The plot concerns a curse on the Baker (James Corden) and The Baker's Wife (Emily Blunt) who must acquire a number of talismans to appease their neighbor, a whirling dervish of a Witch (Meryl Streep), in order to finally conceive a child. Cinderella (Anna Kendrick) and her slipper are involved, as is Jack (Daniel Huttlestone) and his magic beans, imprisoned Rapunzel (Mackenzie Mauzy), and sidetracked Little Red Riding Hood (Lilla Crawford). Each story collides into the other as they leave civilization, comfort, safety, innocence, and the expected. Actions have unintended consequences amidst some phenomenal songs.

The film's sprawling nature may be part of its undoing: characters disappear for far too long (and at times, completely). Its comic moments are fewer than needed.
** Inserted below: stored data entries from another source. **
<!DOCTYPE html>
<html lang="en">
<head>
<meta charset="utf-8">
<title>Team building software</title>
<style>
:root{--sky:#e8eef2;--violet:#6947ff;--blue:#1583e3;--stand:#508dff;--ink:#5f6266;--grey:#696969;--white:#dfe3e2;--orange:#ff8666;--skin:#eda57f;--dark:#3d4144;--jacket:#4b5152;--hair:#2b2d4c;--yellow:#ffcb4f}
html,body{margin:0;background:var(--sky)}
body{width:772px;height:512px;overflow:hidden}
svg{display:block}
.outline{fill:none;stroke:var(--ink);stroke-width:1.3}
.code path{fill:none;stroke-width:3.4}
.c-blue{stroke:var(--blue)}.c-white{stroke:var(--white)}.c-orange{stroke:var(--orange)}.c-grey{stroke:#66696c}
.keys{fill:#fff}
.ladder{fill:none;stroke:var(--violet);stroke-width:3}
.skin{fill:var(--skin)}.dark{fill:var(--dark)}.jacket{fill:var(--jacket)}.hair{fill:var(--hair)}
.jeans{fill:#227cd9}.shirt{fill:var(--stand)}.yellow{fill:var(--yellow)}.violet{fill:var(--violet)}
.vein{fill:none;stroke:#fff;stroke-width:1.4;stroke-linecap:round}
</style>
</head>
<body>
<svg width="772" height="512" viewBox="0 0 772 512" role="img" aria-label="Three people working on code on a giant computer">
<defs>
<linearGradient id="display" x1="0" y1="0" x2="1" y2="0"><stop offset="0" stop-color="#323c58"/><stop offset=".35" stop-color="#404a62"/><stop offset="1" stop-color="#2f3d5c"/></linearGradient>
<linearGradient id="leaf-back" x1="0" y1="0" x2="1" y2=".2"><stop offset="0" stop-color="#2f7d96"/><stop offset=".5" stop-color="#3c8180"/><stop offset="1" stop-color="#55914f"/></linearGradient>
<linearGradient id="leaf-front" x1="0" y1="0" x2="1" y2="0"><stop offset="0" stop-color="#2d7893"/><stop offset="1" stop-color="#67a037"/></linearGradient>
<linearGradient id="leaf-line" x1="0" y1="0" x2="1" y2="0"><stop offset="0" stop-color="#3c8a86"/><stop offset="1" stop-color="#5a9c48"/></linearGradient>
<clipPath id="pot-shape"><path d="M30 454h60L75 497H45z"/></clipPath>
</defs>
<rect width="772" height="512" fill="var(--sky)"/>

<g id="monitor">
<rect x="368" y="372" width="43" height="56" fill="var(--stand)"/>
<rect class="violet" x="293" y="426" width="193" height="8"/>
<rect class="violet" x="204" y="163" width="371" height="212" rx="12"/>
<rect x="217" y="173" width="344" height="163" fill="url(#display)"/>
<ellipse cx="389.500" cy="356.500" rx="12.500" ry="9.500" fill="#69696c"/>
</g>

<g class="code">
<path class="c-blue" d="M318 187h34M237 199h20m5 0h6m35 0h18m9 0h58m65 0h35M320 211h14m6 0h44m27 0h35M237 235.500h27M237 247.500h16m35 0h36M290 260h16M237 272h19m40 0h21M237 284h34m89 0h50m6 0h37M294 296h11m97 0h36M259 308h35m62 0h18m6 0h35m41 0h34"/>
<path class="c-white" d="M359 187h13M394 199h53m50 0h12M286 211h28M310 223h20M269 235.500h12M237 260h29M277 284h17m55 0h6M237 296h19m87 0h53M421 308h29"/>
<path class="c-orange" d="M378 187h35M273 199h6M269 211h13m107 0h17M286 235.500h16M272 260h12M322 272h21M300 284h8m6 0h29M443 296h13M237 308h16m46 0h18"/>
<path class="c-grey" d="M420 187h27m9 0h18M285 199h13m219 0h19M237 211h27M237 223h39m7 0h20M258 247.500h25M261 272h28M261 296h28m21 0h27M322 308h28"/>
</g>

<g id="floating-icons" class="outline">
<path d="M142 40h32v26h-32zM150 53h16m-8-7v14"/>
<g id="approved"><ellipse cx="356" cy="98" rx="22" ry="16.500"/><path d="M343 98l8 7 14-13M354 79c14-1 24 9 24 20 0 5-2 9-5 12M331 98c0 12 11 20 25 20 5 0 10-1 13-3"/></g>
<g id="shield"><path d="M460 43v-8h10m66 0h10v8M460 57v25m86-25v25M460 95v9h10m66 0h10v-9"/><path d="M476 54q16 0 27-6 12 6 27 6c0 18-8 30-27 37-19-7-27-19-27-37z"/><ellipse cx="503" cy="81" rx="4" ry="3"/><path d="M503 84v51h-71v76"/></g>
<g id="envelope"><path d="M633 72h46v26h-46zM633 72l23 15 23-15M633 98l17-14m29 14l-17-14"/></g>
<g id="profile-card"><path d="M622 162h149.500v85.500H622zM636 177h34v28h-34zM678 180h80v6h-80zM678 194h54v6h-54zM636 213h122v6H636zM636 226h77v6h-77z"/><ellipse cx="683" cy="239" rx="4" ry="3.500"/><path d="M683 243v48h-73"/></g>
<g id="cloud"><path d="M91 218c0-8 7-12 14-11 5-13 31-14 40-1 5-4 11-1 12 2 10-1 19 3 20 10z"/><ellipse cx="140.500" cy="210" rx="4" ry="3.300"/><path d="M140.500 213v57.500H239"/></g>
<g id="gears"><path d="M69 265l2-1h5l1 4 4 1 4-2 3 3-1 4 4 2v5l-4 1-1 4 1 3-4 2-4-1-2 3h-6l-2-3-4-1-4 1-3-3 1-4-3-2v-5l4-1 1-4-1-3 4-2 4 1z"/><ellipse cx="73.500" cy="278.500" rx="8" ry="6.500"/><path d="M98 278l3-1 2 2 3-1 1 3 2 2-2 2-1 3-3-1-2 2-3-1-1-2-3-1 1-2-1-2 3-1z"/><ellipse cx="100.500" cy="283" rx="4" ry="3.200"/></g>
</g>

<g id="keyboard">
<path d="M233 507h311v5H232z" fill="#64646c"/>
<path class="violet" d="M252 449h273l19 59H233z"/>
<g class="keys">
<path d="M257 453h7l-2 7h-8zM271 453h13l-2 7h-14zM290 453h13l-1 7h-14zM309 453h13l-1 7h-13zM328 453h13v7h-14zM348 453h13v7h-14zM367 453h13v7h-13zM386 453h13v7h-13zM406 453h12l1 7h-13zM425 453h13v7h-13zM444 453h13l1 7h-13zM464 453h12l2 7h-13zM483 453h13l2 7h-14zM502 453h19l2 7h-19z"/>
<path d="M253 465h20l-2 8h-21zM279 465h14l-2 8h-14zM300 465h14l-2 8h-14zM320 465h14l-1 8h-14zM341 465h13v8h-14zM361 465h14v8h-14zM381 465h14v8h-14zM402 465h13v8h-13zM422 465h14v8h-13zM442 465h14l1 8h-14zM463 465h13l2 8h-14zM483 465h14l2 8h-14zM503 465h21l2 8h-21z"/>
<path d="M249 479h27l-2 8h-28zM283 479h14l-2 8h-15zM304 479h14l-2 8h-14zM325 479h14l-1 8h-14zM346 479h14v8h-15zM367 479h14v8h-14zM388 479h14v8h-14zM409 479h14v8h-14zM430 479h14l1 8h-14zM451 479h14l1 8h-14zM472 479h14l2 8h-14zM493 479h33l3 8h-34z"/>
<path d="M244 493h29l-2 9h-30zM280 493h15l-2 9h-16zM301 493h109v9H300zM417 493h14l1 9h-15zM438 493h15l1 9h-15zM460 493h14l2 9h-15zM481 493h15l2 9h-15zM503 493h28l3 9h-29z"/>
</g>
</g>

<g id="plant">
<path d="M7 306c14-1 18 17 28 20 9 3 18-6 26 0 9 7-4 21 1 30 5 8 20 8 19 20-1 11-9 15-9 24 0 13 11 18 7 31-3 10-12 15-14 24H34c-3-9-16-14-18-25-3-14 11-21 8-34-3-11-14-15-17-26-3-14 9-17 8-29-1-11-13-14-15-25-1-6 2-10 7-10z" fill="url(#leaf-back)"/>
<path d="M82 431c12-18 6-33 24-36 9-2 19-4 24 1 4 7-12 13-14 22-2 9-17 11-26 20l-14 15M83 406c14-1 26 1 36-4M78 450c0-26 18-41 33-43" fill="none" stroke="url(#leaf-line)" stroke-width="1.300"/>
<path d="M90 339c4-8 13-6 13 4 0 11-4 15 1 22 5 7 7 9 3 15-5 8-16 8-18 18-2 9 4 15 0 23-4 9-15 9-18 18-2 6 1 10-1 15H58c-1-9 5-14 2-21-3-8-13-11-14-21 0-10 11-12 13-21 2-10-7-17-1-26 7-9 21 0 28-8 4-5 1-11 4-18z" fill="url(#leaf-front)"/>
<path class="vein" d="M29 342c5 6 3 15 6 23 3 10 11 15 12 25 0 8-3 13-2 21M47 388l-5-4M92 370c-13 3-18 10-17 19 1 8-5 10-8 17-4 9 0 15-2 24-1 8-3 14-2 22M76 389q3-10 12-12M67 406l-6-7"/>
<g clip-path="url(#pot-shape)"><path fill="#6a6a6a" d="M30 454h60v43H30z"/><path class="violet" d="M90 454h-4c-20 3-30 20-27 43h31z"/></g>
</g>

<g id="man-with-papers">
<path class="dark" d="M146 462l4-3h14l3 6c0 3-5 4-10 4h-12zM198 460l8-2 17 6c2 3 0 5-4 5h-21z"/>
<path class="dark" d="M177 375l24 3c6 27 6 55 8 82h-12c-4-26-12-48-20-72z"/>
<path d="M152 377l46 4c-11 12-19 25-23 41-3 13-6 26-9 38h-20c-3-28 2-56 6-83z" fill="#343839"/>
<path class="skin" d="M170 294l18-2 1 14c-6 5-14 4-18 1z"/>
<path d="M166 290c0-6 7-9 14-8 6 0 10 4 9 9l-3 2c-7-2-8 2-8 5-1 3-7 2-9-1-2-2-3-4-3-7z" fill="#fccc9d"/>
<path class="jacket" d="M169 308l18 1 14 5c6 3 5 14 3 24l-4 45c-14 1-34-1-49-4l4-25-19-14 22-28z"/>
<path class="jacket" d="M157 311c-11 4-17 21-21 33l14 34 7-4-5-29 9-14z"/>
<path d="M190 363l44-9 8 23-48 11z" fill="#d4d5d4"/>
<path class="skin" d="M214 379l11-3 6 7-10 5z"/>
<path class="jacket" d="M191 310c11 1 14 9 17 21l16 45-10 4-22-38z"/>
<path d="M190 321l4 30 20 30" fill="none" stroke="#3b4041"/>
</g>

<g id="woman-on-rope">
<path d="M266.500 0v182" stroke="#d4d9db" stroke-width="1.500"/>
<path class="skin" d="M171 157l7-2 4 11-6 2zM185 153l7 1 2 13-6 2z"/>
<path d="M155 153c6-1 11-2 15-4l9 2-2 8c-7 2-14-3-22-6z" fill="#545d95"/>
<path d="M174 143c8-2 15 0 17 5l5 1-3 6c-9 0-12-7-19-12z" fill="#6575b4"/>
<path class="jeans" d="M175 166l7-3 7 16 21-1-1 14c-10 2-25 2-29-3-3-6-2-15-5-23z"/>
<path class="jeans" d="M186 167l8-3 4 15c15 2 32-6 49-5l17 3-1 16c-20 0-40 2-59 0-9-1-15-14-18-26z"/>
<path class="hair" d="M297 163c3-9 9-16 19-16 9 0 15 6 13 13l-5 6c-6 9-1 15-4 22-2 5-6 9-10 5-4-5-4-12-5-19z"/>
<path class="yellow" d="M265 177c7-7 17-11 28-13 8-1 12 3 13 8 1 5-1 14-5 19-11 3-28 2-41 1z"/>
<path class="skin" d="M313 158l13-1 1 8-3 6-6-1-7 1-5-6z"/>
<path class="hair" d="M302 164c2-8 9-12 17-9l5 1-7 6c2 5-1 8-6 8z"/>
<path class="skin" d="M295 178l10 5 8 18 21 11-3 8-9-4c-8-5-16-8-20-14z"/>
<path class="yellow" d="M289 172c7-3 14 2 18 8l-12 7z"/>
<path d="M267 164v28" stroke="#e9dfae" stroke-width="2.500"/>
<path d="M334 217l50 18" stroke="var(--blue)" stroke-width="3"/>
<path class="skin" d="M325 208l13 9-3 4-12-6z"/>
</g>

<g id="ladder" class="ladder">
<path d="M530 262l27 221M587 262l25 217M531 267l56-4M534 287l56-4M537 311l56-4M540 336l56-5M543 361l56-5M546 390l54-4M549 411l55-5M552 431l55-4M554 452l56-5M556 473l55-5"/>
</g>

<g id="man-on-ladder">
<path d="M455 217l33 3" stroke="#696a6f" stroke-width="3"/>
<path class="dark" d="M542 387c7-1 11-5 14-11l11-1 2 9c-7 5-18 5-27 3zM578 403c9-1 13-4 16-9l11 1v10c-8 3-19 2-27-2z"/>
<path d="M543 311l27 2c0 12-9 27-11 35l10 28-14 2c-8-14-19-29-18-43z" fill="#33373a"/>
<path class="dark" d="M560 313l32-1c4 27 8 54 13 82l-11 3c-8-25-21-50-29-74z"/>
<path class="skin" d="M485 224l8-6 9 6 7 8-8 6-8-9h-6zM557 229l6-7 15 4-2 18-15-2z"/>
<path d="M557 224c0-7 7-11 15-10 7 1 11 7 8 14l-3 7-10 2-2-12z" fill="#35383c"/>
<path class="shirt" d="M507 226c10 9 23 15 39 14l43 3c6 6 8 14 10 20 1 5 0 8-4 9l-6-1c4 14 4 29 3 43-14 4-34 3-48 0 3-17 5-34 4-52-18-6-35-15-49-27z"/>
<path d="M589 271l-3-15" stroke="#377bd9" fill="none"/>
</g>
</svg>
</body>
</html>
A key character's fate seems clumsily handled with slow-motion. Streep's Witch seems to be the centerpiece, but The Baker narrates the tale. And, I am not sure I can point to a particular scene or moment as a show stopper or particularly brilliant. It seems, at times, bloodless and lacking a dynamism that I found in Marshall's beloved Chicago. The cast is mostly effective and pleasing to hear sing such songs.

The music remains infinitely charming, and my vague memories of listening to the cassettes in the car growing up was wonderfully jogged whenever I would hear a bit of dialogue or music that resonated. I think the film's themes are rich and complex: the danger of discovering more about life than you wanted to know, added to the reality that there really is no happily ever after. However, I just wonder if the film became lost in the editing room and Disney-fied, even down to its clunky special-effects work with a giant that should terrify but instead underwhelms. Seems a sin to mess that part up.